Hold Strong Against Power-Running Game
LSU is going to move the ball on the ground, it's just a matter of limiting the damage. It will be a grind, but TCU's front six must stay strong against the ground game and contain LSU's backs. Chucky Hunter, the rock in the interior, will likely be the key piece to this puzzle.
The TCU defense may not be able to shut down the Tigers running game, but it will be able to discourage it by limiting big runs. If it can do that, LSU may turn to Mettenberger to make things happen in the passing game, which is where the Horned Frogs truly have an advantage.
Convert in the Red Zone
As good of a team as LSU was in 2012, it simply could not convert red-zone trips into touchdowns. The Tigers finished the season at No. 102 in red-zone touchdown efficiency, crossing the goal line only 50.9 percent of the time they were within their opponents' 20-yard line.
On the flip side, TCU allowed only 18 red-zone touchdowns last year, making it one of the best teams in the nation in that category. This game will be too close for LSU to afford missing out on red-zone opportunities.
Keep Mettenberger Clean
We saw what he can do when he gets in a groove when he torched Alabama last year. Even though Fields will most likely remain on the sideline, TCU still has a solid pass rush. After struggling to keep opponents out of the backfield in 2012, it is imperative that the Tigers front wall keeps Mettenberger protected and gives him the time he needs to establish a passing game so that the Horned Frogs don't stack the box against the run.
Shut Down the TCU Ground Game
This is what the Tigers do best. LSU has made a habit of quieting the rushing attacks of its opponents. In fact, the Tigers allowed barely over 100 rushing yards per game in 2012.

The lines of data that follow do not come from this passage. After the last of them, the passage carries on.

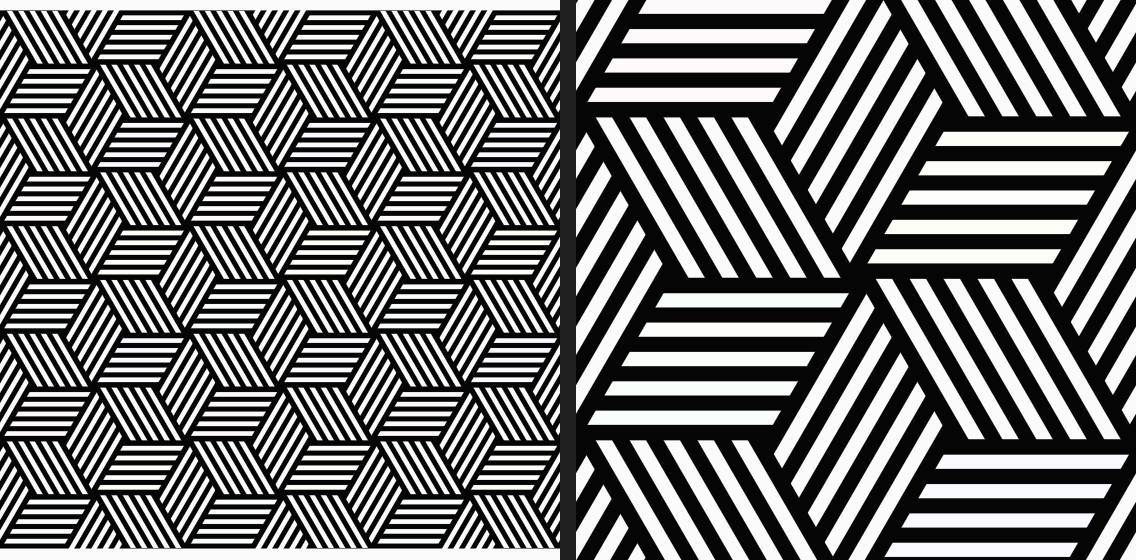
Left: the whole. Right: its middle third, enlarged.
Give the GLSL for this pattern, as a WebGL 2 fragment shader.

```glsl
#version 300 es
precision highp float;

uniform vec2 u_resolution;
out vec4 fragColor;

const float SIDE = 1.0 / 9.0;        // rhombus side; three repeats across
const float ROW_HEIGHT = 0.0961;     // height of one rhombus row
const float ROWS = 10.0;             // rows between the plain margins
const vec2 TOP_LEFT = vec2(0.0013, 0.9815);
const float BARS = 5.0;              // light bars in each rhombus
const float BAR_SHARE = 0.485;       // bar width as a share of the bar period
const float EDGE_SOFTNESS = 1.1;     // edge blend, in pixel widths
const float TINT_STRENGTH = 0.014;   // faint colour cast of the level bars
const vec3 TINT_PHASE = vec3(3.5, 0.5, 2.0);
const vec3 INK = vec3(0.018);
const vec3 PAPER = vec3(0.985);
const float TAU = 6.2831853;

float coverage(float signedDistance, float blend) {
  return clamp(0.5 + signedDistance / blend, 0.0, 1.0);
}

// Bars inside one rhombus; both coordinates run from 0 to 1 between its sides.
float rhombusBars(float across, float along, float blend) {
  float period = ROW_HEIGHT / (BARS + 0.5);
  float position = across * (BARS + 0.5) - 0.75;
  float nearest = clamp(round(position), 0.0, BARS - 1.0);
  float sideDistance = (0.5 * BAR_SHARE - abs(position - nearest)) * period;
  float endDistance = min(along, 1.0 - along) * ROW_HEIGHT;
  return coverage(sideDistance, blend) * clamp(endDistance / blend, 0.0, 1.0);
}

// Slow cycle of hue from row to row.
vec3 rowTint(float row) {
  return TINT_STRENGTH * cos(TAU * (row - TINT_PHASE) / 4.0);
}

void main() {
  vec2 uv = gl_FragCoord.xy / u_resolution;
  float blend = EDGE_SOFTNESS / min(u_resolution.x, u_resolution.y);

  // Coordinates across the three families of grid lines.
  float column = (uv.x - TOP_LEFT.x) / SIDE;
  float level = (TOP_LEFT.y - uv.y) / ROW_HEIGHT;
  float falling = column - 0.5 * level;
  float rising = column + 0.5 * level;
  vec3 cell = floor(vec3(level, falling, rising));
  vec3 local = fract(vec3(level, falling, rising));

  // Each point lies in one of three rhombi around a six-way corner.
  vec3 light = PAPER;
  float bars;
  if (mod(cell.x + cell.z, 3.0) == 2.0) {
    bars = rhombusBars(local.x, local.z, blend);
    light += rowTint(cell.x);
  } else if (mod(cell.y - cell.x, 3.0) == 0.0) {
    bars = rhombusBars(local.y, local.x, blend);
  } else {
    bars = rhombusBars(local.z, local.y, blend);
  }

  // Plain margins above and below.
  float insideBand = min(level, ROWS - level) * ROW_HEIGHT;
  vec3 color = mix(INK, light, bars);
  color = mix(PAPER, color, coverage(insideBand, blend));
  fragColor = vec4(color, 1.0);
}
```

With TCU's young guards entering their first real game as starters, Anthony Johnson and Ego Ferguson need to dominate the interior of that offense so that the Horned Frogs have no shot at establishing a threatening running game. This should not be too challenging considering the talent of that tandem and the relatively small size of TCU's backs.
Play with a High Motor on D

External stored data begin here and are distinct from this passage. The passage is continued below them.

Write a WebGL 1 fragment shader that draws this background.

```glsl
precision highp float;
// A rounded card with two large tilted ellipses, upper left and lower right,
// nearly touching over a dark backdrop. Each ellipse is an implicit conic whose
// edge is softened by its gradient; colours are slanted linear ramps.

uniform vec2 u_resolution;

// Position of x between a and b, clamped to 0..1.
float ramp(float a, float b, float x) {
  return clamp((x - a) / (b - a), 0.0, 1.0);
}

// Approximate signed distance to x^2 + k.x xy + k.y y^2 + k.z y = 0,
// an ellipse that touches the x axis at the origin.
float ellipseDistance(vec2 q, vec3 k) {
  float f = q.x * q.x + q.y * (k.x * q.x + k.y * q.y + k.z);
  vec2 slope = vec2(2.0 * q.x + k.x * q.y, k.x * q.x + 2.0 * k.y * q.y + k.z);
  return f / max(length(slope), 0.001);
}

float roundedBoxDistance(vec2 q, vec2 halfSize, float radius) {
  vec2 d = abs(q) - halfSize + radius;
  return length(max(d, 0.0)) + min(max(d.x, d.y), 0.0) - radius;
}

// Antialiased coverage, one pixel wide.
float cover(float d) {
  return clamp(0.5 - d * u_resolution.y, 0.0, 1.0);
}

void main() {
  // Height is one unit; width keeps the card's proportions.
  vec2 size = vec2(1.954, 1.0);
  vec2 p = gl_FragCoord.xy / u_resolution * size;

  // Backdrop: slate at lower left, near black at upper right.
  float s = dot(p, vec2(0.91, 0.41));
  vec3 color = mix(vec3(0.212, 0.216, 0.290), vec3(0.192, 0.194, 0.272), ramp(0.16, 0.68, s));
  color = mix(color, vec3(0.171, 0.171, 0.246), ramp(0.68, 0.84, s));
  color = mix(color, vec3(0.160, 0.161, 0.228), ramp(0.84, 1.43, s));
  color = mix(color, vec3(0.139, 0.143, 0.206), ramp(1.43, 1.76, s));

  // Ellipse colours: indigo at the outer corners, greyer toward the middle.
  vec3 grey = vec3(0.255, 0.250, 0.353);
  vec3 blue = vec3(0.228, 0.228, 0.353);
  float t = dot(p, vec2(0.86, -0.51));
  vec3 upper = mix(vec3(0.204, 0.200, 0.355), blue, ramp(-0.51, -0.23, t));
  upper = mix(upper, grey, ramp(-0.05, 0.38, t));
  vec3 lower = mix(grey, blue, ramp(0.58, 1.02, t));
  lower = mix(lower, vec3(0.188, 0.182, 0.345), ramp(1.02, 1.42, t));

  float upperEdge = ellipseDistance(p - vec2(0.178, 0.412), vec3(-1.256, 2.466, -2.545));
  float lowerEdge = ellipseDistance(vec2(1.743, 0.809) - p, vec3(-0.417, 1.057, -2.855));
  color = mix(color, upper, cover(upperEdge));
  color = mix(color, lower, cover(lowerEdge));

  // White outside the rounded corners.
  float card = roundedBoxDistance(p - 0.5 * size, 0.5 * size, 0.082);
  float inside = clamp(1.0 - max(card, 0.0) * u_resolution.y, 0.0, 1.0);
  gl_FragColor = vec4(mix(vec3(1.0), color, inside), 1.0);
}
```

This one also may sound obvious, but one of the true strengths of the LSU team is its speed on defense, especially at linebacker. This is a defense that plays sideline-to-sideline on every down, and it needs to maintain that intensity throughout the entire game.
TCU may not have a power-running game, but it has enough speed and athleticism on the outside to hurt the Tigers in a big way. John Chavis needs to contain those offensive weapons with the high motor of his defense.
There is no doubt that this is will be an even, entertaining matchup between two great teams with promising outlooks.
TCU is not your average Big-12 team with an offensive-minded, pass-happy attack. This is a team with an exceptional defense capable of giving any SEC team a taste of its own medicine.
It is hard to truly make a prediction for this game because of the unknowns that remain. Will Fields and Hill play? Will it be Pachall or Boykin under center for TCU? These are questions that we likely will not know until Saturday.
With that being said, LSU looks to have the slight advantage in most of the matchups I've explored. It has the clear advantage in the trenches, and even though Mettenberger might have a hard time, the running game is strong enough to make up for it.
TCU's best chance at winning this game is to make things happen on defense. An interception or defensive touchdown at a key moment could make all the difference, and the Horned Frogs have the aggressive players to make that happen. Without a spark, I don't see TCU's offense doing too much against that formidable LSU defense. I predict that LSU will pull out a close one in a low-scoring affair.
My Prediction: LSU, 23-16